An important unresolved question with regard to T regulatory (Treg) cell specificity and suppressive activity is whether allogeneic Treg cells inhibit self-reactive T cells. In the present study, this issue was addressed using IL-2Rβ-deficient mice that develop rapid lethal autoimmunity due to impaired production of Treg cells. We show that adoptive transfer of completely MHC-mismatched Treg cells into IL-2Rβ-/- mice resulted in life-long engraftment of the donor cells, which exhibited skewed reactivity toward host alloantigens, and prevented autoimmunity. Thus, Treg cells that underwent thymic selection by peptide/MHC class II complexes distinct from those recognized by autoreactive T cells, still effectively suppress autoimmunity.
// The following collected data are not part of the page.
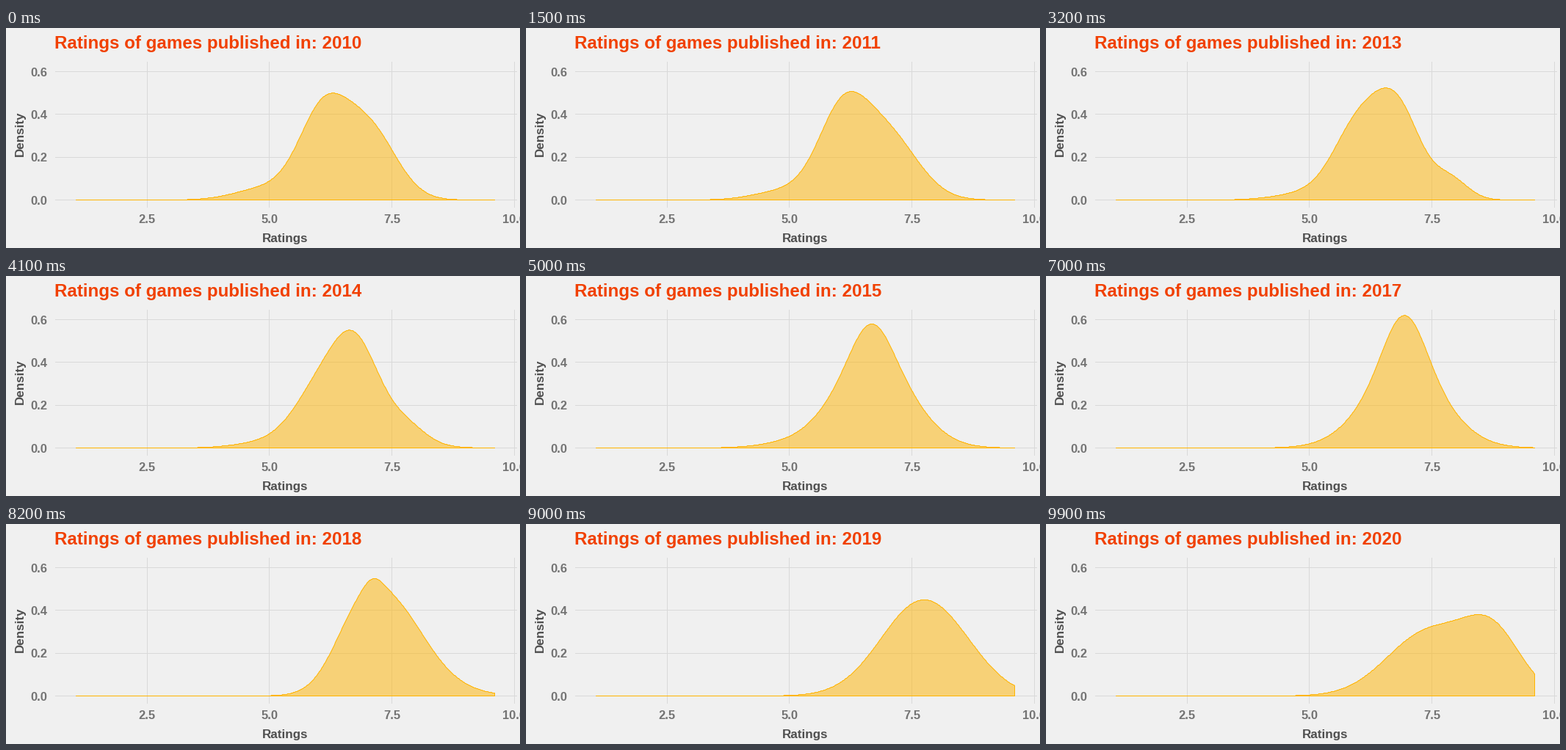
Write a matplotlib script that moves like this. It is 700x300 px and loops after 10 s.

```python
import numpy as np
import matplotlib.pyplot as plt
from matplotlib.animation import FuncAnimation

W, H, DPI = 700, 300, 100
FRAMES, INTERVAL = 100, 100
FIRST_YEAR, LAST_YEAR = 2010, 2020
PX = 72 / DPI                      # one pixel in points

BG, GRID = "#f0f0f0", "#d9d9d9"
TITLE, LABEL, TICK = "#f14000", "#4f4f4f", "#737373"
GOLD = "#ffb400"

LEFT, RIGHT, TOP, BOTTOM = 66.6, 694.5, 46, 243.5
X0, X_UNIT = 25.2, 66.65           # pixels at rating 0, pixels per rating
Y0, Y_UNIT = 234.2, 292            # pixels at density 0, pixels per density

# Each density is a sum of bells: (peak, mean, spread)
BELLS = {
    2010: [(.40, 6.10, .50), (.32, 7.05, .55)],
    2011.5: [(.38, 6.08, .50), (.30, 7.00, .62)],
    2013.2: [(.32, 5.97, .50), (.41, 6.80, .48), (.09, 7.90, .35)],
    2015: [(.43, 6.70, .78), (.15, 6.67, .38)],
    2017.1: [(.37, 6.95, .80), (.25, 6.95, .41)],
    2018: [(.28, 6.75, .50), (.40, 7.45, .65), (.06, 7.12, .20)],
    2019: [(.46, 7.75, .85)],
    2020: [(.30, 7.45, .85), (.265, 8.76, .58)],
}

XS = np.arange(95, 666)
RATINGS = (XS + .5 - X0) / X_UNIT


def bell(peak, mean, spread):
    return peak * np.exp(-((RATINGS - mean) / spread) ** 2 / 2)


def density(year):
    # The low-rating tail fades as the years go on
    tail = max(0, .053 - .0075 * (year - FIRST_YEAR))
    return sum(bell(*b) for b in BELLS[year]) + bell(tail, 4.9, .6)


KEYS = list(BELLS)
DENSITIES = np.array([density(year) for year in KEYS])


def outline(time):
    """Closed shape on whole pixels, blended between key years."""
    k = min(np.searchsorted(KEYS, time, side="right"), len(KEYS) - 1)
    u = (time - KEYS[k - 1]) / (KEYS[k] - KEYS[k - 1])
    d = (1 - u) * DENSITIES[k - 1] + u * DENSITIES[k]
    base = int(Y0) + .5
    x = XS + .5
    xs = np.concatenate([[x[0]], x, [x[-1], x[0]]])
    ys = np.concatenate([[base], base - np.round(d * Y_UNIT), [base, base]])
    return xs, ys


fig = plt.figure(figsize=(W / DPI, H / DPI), dpi=DPI, facecolor=BG)
ax = fig.add_axes([0, 0, 1, 1])
ax.set(xlim=(0, W), ylim=(H, 0))
ax.axis("off")


def write(x, y, s, size, color, **kw):
    return ax.text(x, y, s, fontsize=size * PX, color=color, weight="bold",
                   family="Liberation Sans", **kw)


def grid(xs, ys):
    ax.plot(xs, ys, color=GRID, lw=PX, zorder=1)


for v in (0, .2, .4, .6):
    y = Y0 - Y_UNIT * v
    grid([LEFT, RIGHT], [y, y])
    write(56, y + 6.5, f"{v:.1f}", 16.5, TICK, ha="right")
for v in (2.5, 5, 7.5, 10):
    x = X0 + X_UNIT * v
    grid([x, x], [TOP, BOTTOM])
    write(x + .3, 266, f"{v:.1f}", 16.5, TICK, ha="center")

write(380.5, 292, "Ratings", 17, LABEL, ha="center")
write(27, 144, "Density", 17, LABEL, rotation=90, ha="right", va="center")
title = write(66, 28, "", 24.1, TITLE)

area, = ax.fill([0, 1, 1], [0, 0, 1], fc=GOLD, alpha=.5, lw=0, zorder=2)
edge, = ax.plot([], [], color=GOLD, lw=PX, zorder=3, snap=False)


def draw(n):
    time = FIRST_YEAR + n * (LAST_YEAR - FIRST_YEAR) / (FRAMES - 1)
    xs, ys = outline(time)
    area.set_xy(np.column_stack([xs, ys]))
    edge.set_data(xs, ys)
    title.set_text(f"Ratings of games published in: {int(time)}")
    return area, edge, title


anim = FuncAnimation(fig, draw, frames=FRAMES, interval=INTERVAL, repeat=True,
                     repeat_delay=0)
plt.show()
```
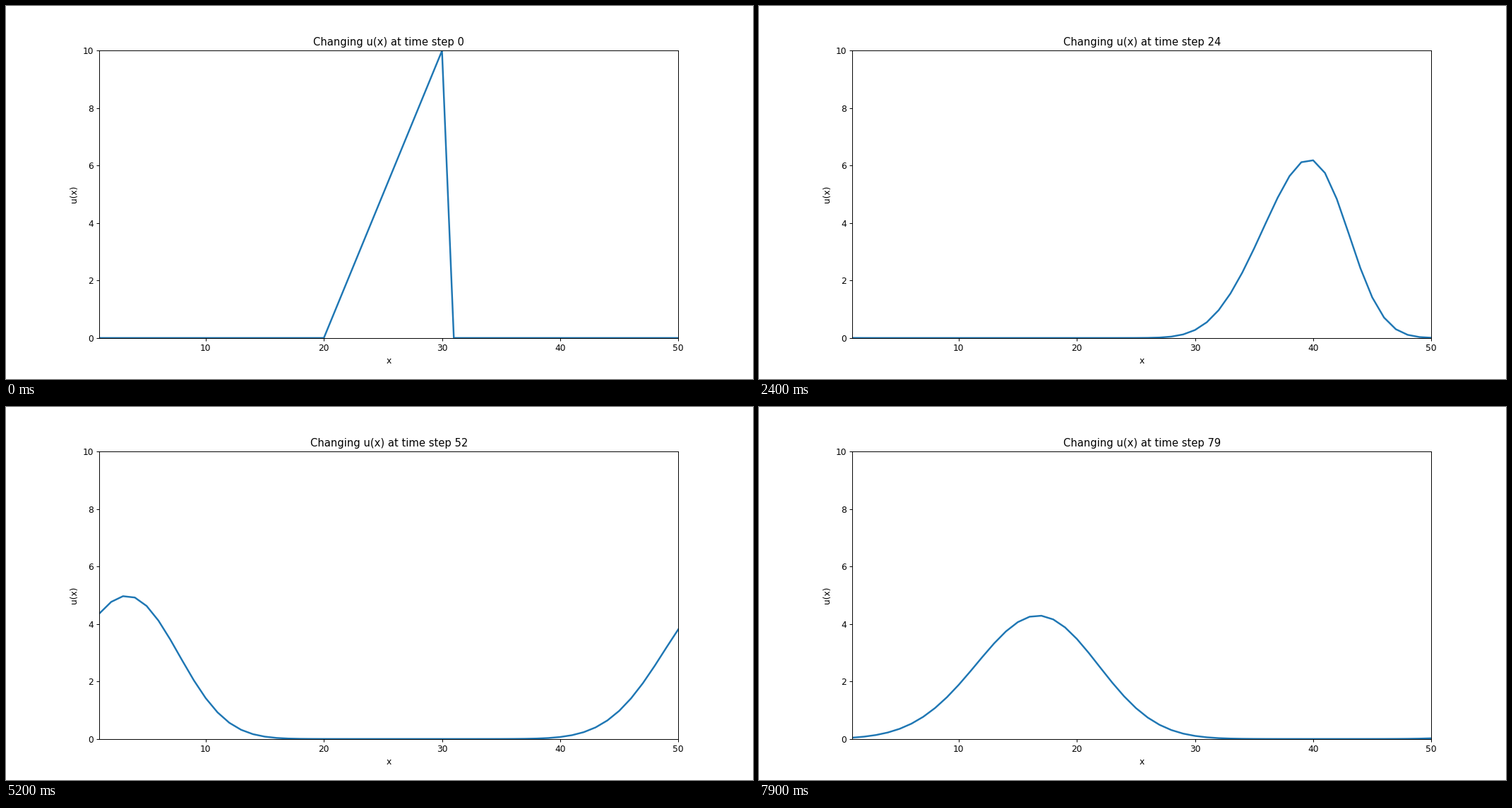
A matplotlib script for the animation above (8000 ms loop, 1058 by 529 pixels).

```python
import matplotlib.pyplot as plt
import numpy as np
from matplotlib.animation import FuncAnimation

WIDTH_IN, HEIGHT_IN = 12, 6
DPI = 529 / HEIGHT_IN  # 1058 x 529 pixels
STEPS = 80
COURANT = 0.5

x = np.arange(1, 51)


def solve():
    """First-order upwind advection on a periodic grid."""
    u = np.where((x >= 20) & (x <= 30), x - 20.0, 0.0)
    history = [u]
    for _ in range(STEPS - 1):
        u = u - COURANT * (u - np.roll(u, 1))
        history.append(u)
    return history


history = solve()

plt.rcParams["font.family"] = "DejaVu Sans"
fig, ax = plt.subplots(figsize=(WIDTH_IN, HEIGHT_IN), dpi=DPI)
ax.set_xlim(1, 50)
ax.set_ylim(0, 10)
ax.set_xlabel("x")
ax.set_ylabel("u(x)")
title = ax.set_title("")
line, = ax.plot([], [], color="#1f77b4", lw=2)


def draw(step):
    line.set_data(x, history[step])
    title.set_text(f"Changing u(x) at time step {step}")
    return line, title


anim = FuncAnimation(fig, draw, frames=STEPS, init_func=lambda: draw(0),
                     interval=100, repeat=True, repeat_delay=0, blit=False)
plt.show()
```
Remarkably, when such animals were skin grafted, they exhibited dominant tolerance to those grafts bearing MHC molecules that were shared with donor Treg cells. Collectively, these data demonstrate that effective engraftment by allogeneic Treg cells controls autoimmunity and results in permissive conditions for long-term acceptance of allografts.
ASJC Scopus subject areas
- Immunology and Allergy